I sat back in my seat and exhaled. I scanned the room, looking at everyone having a good time. There were so many couples hugged up on the frumpy couches.

It wouldn’t be Houston without groups of single ladies suffering from the success of no eligible male partners as they cackle over their wine and cheese. 

I could hear them playing Madlib’s Shades of Blue in the background, one of my favorites.

I was oddly happy to be in this moment; I worked so hard to get here; even the opportunity to be upset about my ideas being disregarded was still a privilege, but something about it didn’t sit well with me.

It was a weird feeling that weighed down in my gut.

I drove down Westhiemer to drop Loren off in River Oaks. We played Nick Hakim’s Cuffed on repeat in the background. Loren did a little jig as if she were a backup singer.

I sat slumped in my seat, trying to calm my nerves. Most less melanated people would think I was battling my ego, but that wasn’t the case.

It was the gaslighting, this weird need to make highly competent people function in incompetent spaces. One of the mistakes I made was thinking my experiences and authentic self would be acceptable to my white counterparts.

I developed a high intuition from years of playing in the streets, and my assumptions about the situation couldn’t have been more accurate.

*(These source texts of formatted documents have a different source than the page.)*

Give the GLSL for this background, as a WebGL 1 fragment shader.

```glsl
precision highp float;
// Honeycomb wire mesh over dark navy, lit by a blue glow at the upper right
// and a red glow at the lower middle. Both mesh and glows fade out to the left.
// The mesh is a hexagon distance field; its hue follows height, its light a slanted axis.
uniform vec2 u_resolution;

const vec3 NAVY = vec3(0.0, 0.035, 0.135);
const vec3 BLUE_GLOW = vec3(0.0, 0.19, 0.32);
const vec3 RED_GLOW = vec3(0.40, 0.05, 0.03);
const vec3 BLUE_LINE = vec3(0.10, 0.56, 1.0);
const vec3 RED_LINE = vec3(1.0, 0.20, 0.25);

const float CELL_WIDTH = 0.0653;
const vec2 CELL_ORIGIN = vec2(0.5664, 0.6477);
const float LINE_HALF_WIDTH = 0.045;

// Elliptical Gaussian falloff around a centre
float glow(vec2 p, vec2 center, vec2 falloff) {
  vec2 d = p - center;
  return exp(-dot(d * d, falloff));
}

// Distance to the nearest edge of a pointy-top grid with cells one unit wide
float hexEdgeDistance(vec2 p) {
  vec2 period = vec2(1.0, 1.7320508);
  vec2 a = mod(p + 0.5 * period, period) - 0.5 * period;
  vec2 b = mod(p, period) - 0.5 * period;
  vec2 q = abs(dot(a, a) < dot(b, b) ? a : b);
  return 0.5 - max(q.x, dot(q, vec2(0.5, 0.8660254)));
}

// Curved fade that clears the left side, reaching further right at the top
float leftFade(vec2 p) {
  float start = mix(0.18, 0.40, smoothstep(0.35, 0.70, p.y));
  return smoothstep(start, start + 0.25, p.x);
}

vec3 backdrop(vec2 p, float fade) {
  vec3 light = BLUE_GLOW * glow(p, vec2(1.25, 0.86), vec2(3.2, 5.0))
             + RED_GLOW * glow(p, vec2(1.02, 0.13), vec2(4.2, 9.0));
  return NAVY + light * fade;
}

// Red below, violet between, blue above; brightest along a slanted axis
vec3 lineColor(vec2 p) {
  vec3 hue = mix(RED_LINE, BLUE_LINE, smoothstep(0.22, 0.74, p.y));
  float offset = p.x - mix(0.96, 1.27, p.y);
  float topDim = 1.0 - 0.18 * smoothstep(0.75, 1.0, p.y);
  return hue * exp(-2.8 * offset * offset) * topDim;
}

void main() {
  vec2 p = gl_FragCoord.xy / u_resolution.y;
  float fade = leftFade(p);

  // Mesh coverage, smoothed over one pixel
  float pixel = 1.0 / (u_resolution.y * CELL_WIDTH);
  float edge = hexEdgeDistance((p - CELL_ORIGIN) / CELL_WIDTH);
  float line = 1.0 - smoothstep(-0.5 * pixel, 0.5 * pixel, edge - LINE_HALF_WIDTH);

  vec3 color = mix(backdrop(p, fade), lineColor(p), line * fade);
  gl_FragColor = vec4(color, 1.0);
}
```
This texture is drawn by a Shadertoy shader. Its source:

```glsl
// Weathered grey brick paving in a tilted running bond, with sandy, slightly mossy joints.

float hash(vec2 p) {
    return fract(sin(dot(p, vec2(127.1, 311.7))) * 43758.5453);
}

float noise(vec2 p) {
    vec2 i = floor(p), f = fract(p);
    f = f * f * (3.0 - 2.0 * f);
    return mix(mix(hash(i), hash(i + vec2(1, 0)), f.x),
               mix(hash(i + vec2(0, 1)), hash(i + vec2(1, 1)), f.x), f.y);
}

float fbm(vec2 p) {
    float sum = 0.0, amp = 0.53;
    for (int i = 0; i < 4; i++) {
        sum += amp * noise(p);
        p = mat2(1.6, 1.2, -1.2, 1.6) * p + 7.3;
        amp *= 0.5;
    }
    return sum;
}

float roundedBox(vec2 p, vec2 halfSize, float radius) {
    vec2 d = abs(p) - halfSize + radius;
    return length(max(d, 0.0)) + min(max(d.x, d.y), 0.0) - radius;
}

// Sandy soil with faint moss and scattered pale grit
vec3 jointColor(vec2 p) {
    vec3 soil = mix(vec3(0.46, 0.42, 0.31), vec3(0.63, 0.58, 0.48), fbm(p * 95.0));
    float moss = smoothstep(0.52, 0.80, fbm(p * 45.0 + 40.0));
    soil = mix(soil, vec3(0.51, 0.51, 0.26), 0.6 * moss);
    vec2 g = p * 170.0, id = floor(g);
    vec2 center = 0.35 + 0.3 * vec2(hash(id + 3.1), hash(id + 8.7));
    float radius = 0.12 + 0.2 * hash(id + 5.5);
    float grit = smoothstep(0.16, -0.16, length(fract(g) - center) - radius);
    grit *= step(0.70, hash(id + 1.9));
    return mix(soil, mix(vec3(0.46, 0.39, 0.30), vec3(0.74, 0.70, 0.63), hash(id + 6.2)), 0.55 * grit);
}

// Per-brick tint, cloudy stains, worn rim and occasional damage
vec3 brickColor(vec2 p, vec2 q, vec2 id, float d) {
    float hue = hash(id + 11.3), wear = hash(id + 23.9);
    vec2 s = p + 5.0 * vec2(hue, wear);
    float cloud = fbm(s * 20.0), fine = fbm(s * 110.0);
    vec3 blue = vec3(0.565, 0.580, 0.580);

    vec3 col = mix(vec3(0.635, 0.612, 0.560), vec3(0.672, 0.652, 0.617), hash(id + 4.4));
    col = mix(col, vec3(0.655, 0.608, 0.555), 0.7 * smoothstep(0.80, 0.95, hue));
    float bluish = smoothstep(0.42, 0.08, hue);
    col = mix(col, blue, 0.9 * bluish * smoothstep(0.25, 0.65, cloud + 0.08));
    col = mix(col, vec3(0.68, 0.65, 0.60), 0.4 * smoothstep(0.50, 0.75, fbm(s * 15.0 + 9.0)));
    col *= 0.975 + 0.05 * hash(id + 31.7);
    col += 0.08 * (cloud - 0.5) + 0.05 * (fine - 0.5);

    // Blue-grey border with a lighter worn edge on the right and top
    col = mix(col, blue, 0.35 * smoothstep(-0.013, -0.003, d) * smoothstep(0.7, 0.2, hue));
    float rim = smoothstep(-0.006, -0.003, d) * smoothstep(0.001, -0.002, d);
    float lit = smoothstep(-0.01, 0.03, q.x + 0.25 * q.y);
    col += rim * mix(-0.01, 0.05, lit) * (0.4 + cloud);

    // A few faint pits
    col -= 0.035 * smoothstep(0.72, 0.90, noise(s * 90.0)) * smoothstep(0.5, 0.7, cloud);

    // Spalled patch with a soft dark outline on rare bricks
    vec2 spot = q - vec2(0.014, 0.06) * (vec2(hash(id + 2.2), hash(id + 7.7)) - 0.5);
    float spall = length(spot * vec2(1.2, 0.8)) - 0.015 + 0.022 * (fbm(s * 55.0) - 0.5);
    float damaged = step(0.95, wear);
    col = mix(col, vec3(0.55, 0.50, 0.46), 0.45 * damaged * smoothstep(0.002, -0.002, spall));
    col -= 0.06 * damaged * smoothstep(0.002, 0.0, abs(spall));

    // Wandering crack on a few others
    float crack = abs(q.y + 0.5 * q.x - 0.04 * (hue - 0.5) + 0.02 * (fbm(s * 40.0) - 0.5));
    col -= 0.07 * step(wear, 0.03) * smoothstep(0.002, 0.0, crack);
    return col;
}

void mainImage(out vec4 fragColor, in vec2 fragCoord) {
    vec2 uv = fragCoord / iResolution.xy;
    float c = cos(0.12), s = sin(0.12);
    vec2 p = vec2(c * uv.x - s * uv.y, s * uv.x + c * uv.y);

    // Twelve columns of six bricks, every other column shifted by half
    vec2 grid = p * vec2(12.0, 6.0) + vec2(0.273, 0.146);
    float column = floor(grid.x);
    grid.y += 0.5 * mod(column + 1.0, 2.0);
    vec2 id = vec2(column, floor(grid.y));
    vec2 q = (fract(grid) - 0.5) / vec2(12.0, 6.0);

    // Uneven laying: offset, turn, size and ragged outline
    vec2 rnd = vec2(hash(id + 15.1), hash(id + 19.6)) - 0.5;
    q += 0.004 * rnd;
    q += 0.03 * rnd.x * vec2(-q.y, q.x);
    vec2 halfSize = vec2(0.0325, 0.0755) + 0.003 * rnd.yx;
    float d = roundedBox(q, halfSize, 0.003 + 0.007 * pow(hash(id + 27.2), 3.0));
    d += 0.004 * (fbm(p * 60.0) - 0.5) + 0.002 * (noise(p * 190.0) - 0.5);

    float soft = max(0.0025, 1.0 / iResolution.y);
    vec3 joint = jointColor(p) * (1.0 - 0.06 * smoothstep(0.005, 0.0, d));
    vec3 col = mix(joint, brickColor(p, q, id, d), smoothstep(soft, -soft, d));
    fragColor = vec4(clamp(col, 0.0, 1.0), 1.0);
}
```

As I entered Loren’s gated community, she turned to me and said, “Listen, I understand, but it’s just the way it is.”

I sighed, “I know, I know…but it’s just this…you realize we will never reach our full potential in this material world; no matter how many degrees we get or the money we make, we are still settling for a reality that can be so much more.”

We just sat there silent, staring off into space. I placed my hand on my chest and felt a joint in my pocket that I had forgotten about.

“Fuck it, ima smoke this and design,” I blurted out.

Loren replied. “Can you not?”

“Fam, not here when I get to the crib,” I responded. She rolled her eyes as she exited the car and said, “Everything will be okay, you know?”

I shrugged my shoulders as I backed out of her parking lot. I took my time getting home, soaking up Houston’s intoxicating energy. I pulled into my driveway and started to laugh.

I dealt with way more difficult situations than this, and I’m on a mission and can’t be moved. I remind myself of how far I have come and what life was like a year ago.

I mumbled, “This what you asked for.”